**EXERCISE BRIEF:** Restate only the tail of the data below, starting at the line that contains "368L358 352 359" and including the last line, word for word.

**MATERIAL FOR THE TASK:**
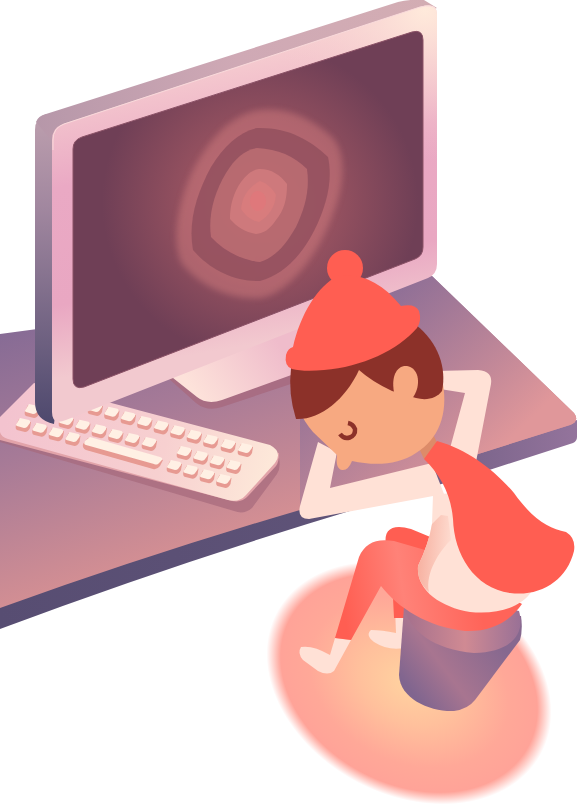
<!DOCTYPE html>
<html lang="en">
<head>
<meta charset="utf-8">
<title>Daydreaming at the desk</title>
<style>
:root {
  --paper: #ffffff;
  --coral: #ff5e52;
  --hair: #8c3129;
  --skin: #f7a981;
  --skin-shade: #dd8b69;
  --blush: #ffe1d6;
  --plum: #6f3f56;
  --desk-edge: #5a5074;
  --key: #fff0e4;
  --key-side: #e79a92;
}
html, body { margin: 0; background: var(--paper); overflow: hidden; }
svg { display: block; width: 578px; height: 805px; }
.coral { fill: var(--coral); }
.hair { fill: var(--hair); }
.skin { fill: var(--skin); }
.skin-shade { fill: var(--skin-shade); }
.blush { fill: var(--blush); }
.key-top { fill: var(--key); }
.key-side { fill: var(--key-side); }
.ripple { fill: #e58a88; }
.ripple-dark { fill: #93505f; }
.smile { fill: none; stroke: var(--hair); stroke-width: 4.5; }
</style>
</head>
<body>
<svg viewBox="0 0 578 805" role="img" aria-label="A child in a red hat and cape sits on a stool, dozing in front of a large computer">
  <defs>
    <linearGradient id="desk-top" gradientUnits="userSpaceOnUse" x1="60" y1="310" x2="150" y2="570">
      <stop offset="0" stop-color="#866b95"/>
      <stop offset=".45" stop-color="#a67a97"/>
      <stop offset="1" stop-color="#d69093"/>
    </linearGradient>
    <linearGradient id="desk-right" gradientUnits="userSpaceOnUse" x1="390" y1="300" x2="520" y2="430">
      <stop offset="0" stop-color="#8d6e96" stop-opacity=".75"/>
      <stop offset="1" stop-color="#e0979a"/>
    </linearGradient>
    <linearGradient id="desk-front" gradientUnits="userSpaceOnUse" x1="0" y1="0" x2="578" y2="0">
      <stop offset="0" stop-color="#574d72"/>
      <stop offset=".6" stop-color="#5f5378"/>
      <stop offset="1" stop-color="#94749c"/>
    </linearGradient>
    <linearGradient id="case-side" gradientUnits="userSpaceOnUse" x1="0" y1="115" x2="0" y2="425">
      <stop offset="0" stop-color="#bd9fae"/>
      <stop offset=".3" stop-color="#a1879f"/>
      <stop offset="1" stop-color="#4d486d"/>
    </linearGradient>
    <linearGradient id="case-top" gradientUnits="userSpaceOnUse" x1="35" y1="0" x2="437" y2="0">
      <stop offset="0" stop-color="#b697a9"/>
      <stop offset=".5" stop-color="#cfa9b5"/>
      <stop offset="1" stop-color="#d3adb3"/>
    </linearGradient>
    <linearGradient id="bezel" gradientUnits="userSpaceOnUse" x1="200" y1="60" x2="250" y2="345">
      <stop offset="0" stop-color="#f6cdd0"/>
      <stop offset=".35" stop-color="#eaa9c4"/>
      <stop offset=".75" stop-color="#e9a7c2"/>
      <stop offset="1" stop-color="#f2c9cf"/>
    </linearGradient>
    <radialGradient id="bezel-light" gradientUnits="userSpaceOnUse" cx="425" cy="10" r="150">
      <stop offset="0" stop-color="#ffeadb"/>
      <stop offset="1" stop-color="#f6cdd0" stop-opacity="0"/>
    </radialGradient>
    <radialGradient id="screen-glow" gradientUnits="userSpaceOnUse" cx="260" cy="202" r="158">
      <stop offset="0" stop-color="#ad626d"/>
      <stop offset=".5" stop-color="#93505f"/>
      <stop offset="1" stop-color="#6f3f56"/>
    </radialGradient>
    <linearGradient id="foot" gradientUnits="userSpaceOnUse" x1="200" y1="400" x2="280" y2="345">
      <stop offset="0" stop-color="#fde2da"/>
      <stop offset="1" stop-color="#efbccb"/>
    </linearGradient>
    <linearGradient id="keyboard-top" gradientUnits="userSpaceOnUse" x1="10" y1="400" x2="270" y2="470">
      <stop offset="0" stop-color="#f3c3cf"/>
      <stop offset=".6" stop-color="#f7d0d0"/>
      <stop offset="1" stop-color="#fde8d9"/>
    </linearGradient>
    <radialGradient id="rug">
      <stop offset="0" stop-color="#ffd3a0"/>
      <stop offset=".35" stop-color="#ffc09c"/>
      <stop offset=".7" stop-color="#ffa898"/>
      <stop offset=".9" stop-color="#ffa398"/>
      <stop offset="1" stop-color="#ffa398" stop-opacity="0"/>
    </radialGradient>
    <linearGradient id="stool-side" gradientUnits="userSpaceOnUse" x1="490" y1="630" x2="410" y2="690">
      <stop offset="0" stop-color="#86688f"/>
      <stop offset=".6" stop-color="#a87590"/>
      <stop offset="1" stop-color="#80658f"/>
    </linearGradient>
    <linearGradient id="stool-top" gradientUnits="userSpaceOnUse" x1="410" y1="620" x2="520" y2="620">
      <stop offset="0" stop-color="#a8728d"/>
      <stop offset=".5" stop-color="#d08a93"/>
      <stop offset="1" stop-color="#9a7196"/>
    </linearGradient>
    <linearGradient id="trousers" gradientUnits="userSpaceOnUse" x1="345" y1="620" x2="480" y2="600">
      <stop offset="0" stop-color="#ff5e52"/>
      <stop offset=".45" stop-color="#ff8278"/>
      <stop offset="1" stop-color="#ff6459"/>
    </linearGradient>
    <linearGradient id="shirt-fold" gradientUnits="userSpaceOnUse" x1="420" y1="550" x2="455" y2="552">
      <stop offset="0" stop-color="#f7b3a3"/>
      <stop offset="1" stop-color="#ffe1d6"/>
    </linearGradient>
    <filter id="soft" x="-20%" y="-20%" width="140%" height="140%"><feGaussianBlur stdDeviation="3"/></filter>
    <clipPath id="screen-area">
      <path d="M73 149Q73 140 82 137L412 32Q423 29 423 40V247Q423 256 415 259L84 387Q73 390 73 379Z"/>
    </clipPath>
    <g id="key">
      <path class="key-side" d="M-7 1L-4-5 8-2 7 4Q5 8 2 8L-6 6Q-8 5-7 1Z"/>
      <path class="key-top" d="M-3-6L6-4Q8-3 7-1L4 3Q3 4 1 4L-6 2Q-8 1-6-1Z"/>
    </g>
    <g id="four-keys">
      <use href="#key"/><use href="#key" x="16.5" y="4.7"/><use href="#key" x="33" y="9.3"/><use href="#key" x="49.5" y="14"/>
    </g>
  </defs>

  <g id="desk">
    <path fill="url(#desk-front)" d="M0 600L577 420V437Q577 441 573 443L480 473Q230 543 0 629Z"/>
    <path fill="url(#desk-top)" d="M0 334L432 276 574 413Q580 421 570 425L300 510Q150 554 0 608Z"/>
    <path fill="url(#desk-right)" d="M300 310L432 276 574 413Q580 421 570 425L300 510Z"/>
  </g>

  <g id="monitor-foot">
    <path fill="#a86d83" d="M168 378L196 403Q207 412 222 407L330 371V350Z"/>
    <path fill="url(#foot)" d="M168 374L290 320 335 350 330 361 222 400Q207 405 197 397Z"/>
  </g>

  <g id="keyboard">
    <path fill="#a76a7d" opacity=".7" d="M0 442L234 511Q244 515 252 508L277 474Q281 468 279 458L0 428Z"/>
    <path fill="#e2a3a9" d="M0 430V440L232 501Q242 503 248 496L276 466Q279 462 279 453Z"/>
    <path fill="url(#keyboard-top)" d="M34 383L0 417V432Q1 437 8 439L228 500Q239 503 246 495L275 463Q283 452 270 445L100 400Z"/>
    <use href="#four-keys" x="23" y="424"/>
    <use href="#four-keys" x="174" y="466"/>
    <path class="key-side" d="M83 444L88 438 163 460 160 466Q157 470 153 469L86 450Q82 448 83 444Z"/>
    <path class="key-top" d="M90 437L160 457Q164 458 161 461L158 464Q156 465 154 464L86 445Q83 444 85 441Z"/>
    <use href="#key" x="32" y="410"/>
    <use href="#four-keys" x="66" y="421"/>
    <use href="#key" x="132" y="439"/><use href="#key" x="149" y="443"/>
    <use href="#four-keys" x="184" y="452"/>
    <use href="#four-keys" x="95" y="408"/>
    <use href="#four-keys" x="161" y="426.500"/>
    <use href="#key" x="228" y="445"/><use href="#key" x="245" y="449"/>
  </g>

  <g id="monitor">
    <path fill="url(#case-side)" d="M35 130Q35 118 46 114L90 120 54 424Q35 420 35 402Z"/>
    <path fill="url(#case-top)" d="M36 122Q38 116 46 114L398 2Q410-1 424 0L437 8 62 126Q52 130 51 140Z"/>
    <path id="bezel-shape" fill="url(#bezel)" d="M52 140Q52 128 63 124L420 7Q437 2 437 14V264Q437 274 428 278L66 420Q52 426 52 412Z"/>
    <path fill="url(#bezel-light)" d="M52 140Q52 128 63 124L420 7Q437 2 437 14V264Q437 274 428 278L66 420Q52 426 52 412Z"/>
    <path fill="none" stroke="#f9dadb" stroke-width="1" d="M53 150V140Q53 128 64 124L420 7Q432 4 436 9"/>
    <g clip-path="url(#screen-area)">
      <rect x="70" y="25" width="358" height="366" fill="url(#screen-glow)"/>
      <path class="ripple" opacity=".38" filter="url(#soft)" d="M254 111C284 105 310 117 333 138C347 155 344 185 334 211C321 250 292 291 262 298C232 300 202 288 182 264C170 240 179 201 192 172C207 143 227 118 254 111Z"/>
      <path class="ripple-dark" opacity=".85" d="M257 128C288 127 310 140 328 157C333 180 327 205 314 231C300 258 282 275 260 281C235 282 210 270 193 250C188 222 196 195 211 167C224 146 239 132 257 128Z"/>
      <path class="ripple" opacity=".4" d="M257 148C278 149 294 156 307 169C310 190 305 208 296 227C285 246 275 257 260 262C241 260 224 251 211 237C208 215 214 193 226 173C235 158 245 150 257 148Z"/>
      <path class="ripple" opacity=".48" d="M259 169C272 169 280 175 287 184C287 200 284 210 276 220C269 230 264 233 256 234C245 232 237 227 230 219C230 204 234 192 241 182C247 174 252 170 259 169Z"/>
      <path fill="#e5817e" opacity=".4" d="M260 181C268 184 273 189 276 195C275 207 269 216 259 222C250 220 245 215 241 209C242 196 249 187 260 181Z"/>
      <ellipse cx="258" cy="201" rx="8" ry="10" fill="#e5757a" opacity=".5"/>
    </g>
    <path fill="none" stroke="#8b5267" d="M73 149Q73 140 82 137L412 32Q423 29 423 40V247Q423 256 415 259L84 387Q73 390 73 379Z"/>
  </g>

  <ellipse id="rug-shape" cx="409" cy="683" rx="150" ry="112" transform="rotate(28 409 683)" fill="url(#rug)"/>

  <g id="far-leg">
    <path class="blush" d="M395 608L404 618V648Q388 651 374 642Q365 635 371 630Q382 630 396 633Z"/>
    <path class="coral" d="M386 545C383 528 394 524 411 529L440 541 428 600 404 618H394L392 578Z"/>
  </g>

  <g id="stool">
    <path fill="url(#stool-side)" d="M404 607L399 675C400 699 430 712 454 711Q468 709 475 700L520 640Q523 630 521 616Z"/>
    <path fill="url(#stool-top)" d="M404 606C408 630 434 650 474 653C509 652 526 636 519 611L460 596Z"/>
  </g>

  <g id="near-leg">
    <path class="blush" d="M335 638L351 640 334 671Q328 676 318 671L303 660Q297 653 301 647Q313 645 330 655Z"/>
    <path fill="url(#trousers)" d="M335 638L351 640 381 586C398 608 428 627 465 631C493 632 511 620 522 604L432 552 394 541C376 538 365 543 359 557Z"/>
  </g>

  <g id="torso">
    <path class="blush" d="M433 495L432 524Q429 543 418 566C416 590 440 607 470 612C500 615 522 606 532 591L460 492Z"/>
    <path fill="url(#shirt-fold)" d="M441 515L432 524Q429 543 418 566C417 578 422 586 429 592C425 573 440 550 451 540L448 516Z"/>
  </g>

  <g id="arms">
    <path class="blush" d="M436 371L478 370Q493 371 491 384L476 462 449 452 465 393 440 389Z"/>
    <path class="blush" d="M318 442L337 452 330 488 432 463 444 494 309 519Q297 519 300 506Z"/>
  </g>

  <g id="head">
    <path class="skin-shade" d="M417 444L434 436 439 448 424 459Z"/>
    <path class="skin" d="M293 390C294 402 302 419 313 432L337 455C336 463 337 469 342 470Q348 471 352 461C375 466 398 465 416 453C439 439 448 414 443 384L414 336 320 362Z"/>
    <path class="hair" d="M291 368L358 352 359 370C345 400 320 420 296 419Q288 394 291 368Z"/>
    <path class="hair" d="M355 362L416 325C438 342 447 368 442 391C437 398 427 401 416 398L392 391Q371 381 359 370Z"/>
    <path class="skin" d="M394 392C391 376 397 365 407 366C418 368 421 382 415 394L408 406Z"/>
    <path class="smile" d="M340 434C345 441 356 438 355 429Q353 424 348 423"/>
  </g>

  <g id="hat">
    <circle class="coral" cx="345" cy="268" r="18"/>
    <path class="coral" d="M293 347C300 315 318 285 338 276C359 272 382 282 401 306Q415 303 419 311Q422 321 417 328C398 350 362 367 324 370Q304 372 292 369Q284 366 286 355Q288 348 293 347Z"/>
  </g>

  <g id="cape">
    <path class="coral" d="M437 441C469 450 494 470 514 493C534 521 549 528 566 532Q576 538 574 551C567 580 541 597 510 593C474 588 454 554 453 519Q450 484 424 459Z"/>
  </g>
</svg>
</body>
</html>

**OUTPUT FOR THIS TASK:**
    <path class="hair" d="M291 368L358 352 359 370C345 400 320 420 296 419Q288 394 291 368Z"/>
    <path class="hair" d="M355 362L416 325C438 342 447 368 442 391C437 398 427 401 416 398L392 391Q371 381 359 370Z"/>
    <path class="skin" d="M394 392C391 376 397 365 407 366C418 368 421 382 415 394L408 406Z"/>
    <path class="smile" d="M340 434C345 441 356 438 355 429Q353 424 348 423"/>
  </g>

  <g id="hat">
    <circle class="coral" cx="345" cy="268" r="18"/>
    <path class="coral" d="M293 347C300 315 318 285 338 276C359 272 382 282 401 306Q415 303 419 311Q422 321 417 328C398 350 362 367 324 370Q304 372 292 369Q284 366 286 355Q288 348 293 347Z"/>
  </g>

  <g id="cape">
    <path class="coral" d="M437 441C469 450 494 470 514 493C534 521 549 528 566 532Q576 538 574 551C567 580 541 597 510 593C474 588 454 554 453 519Q450 484 424 459Z"/>
  </g>
</svg>
</body>
</html>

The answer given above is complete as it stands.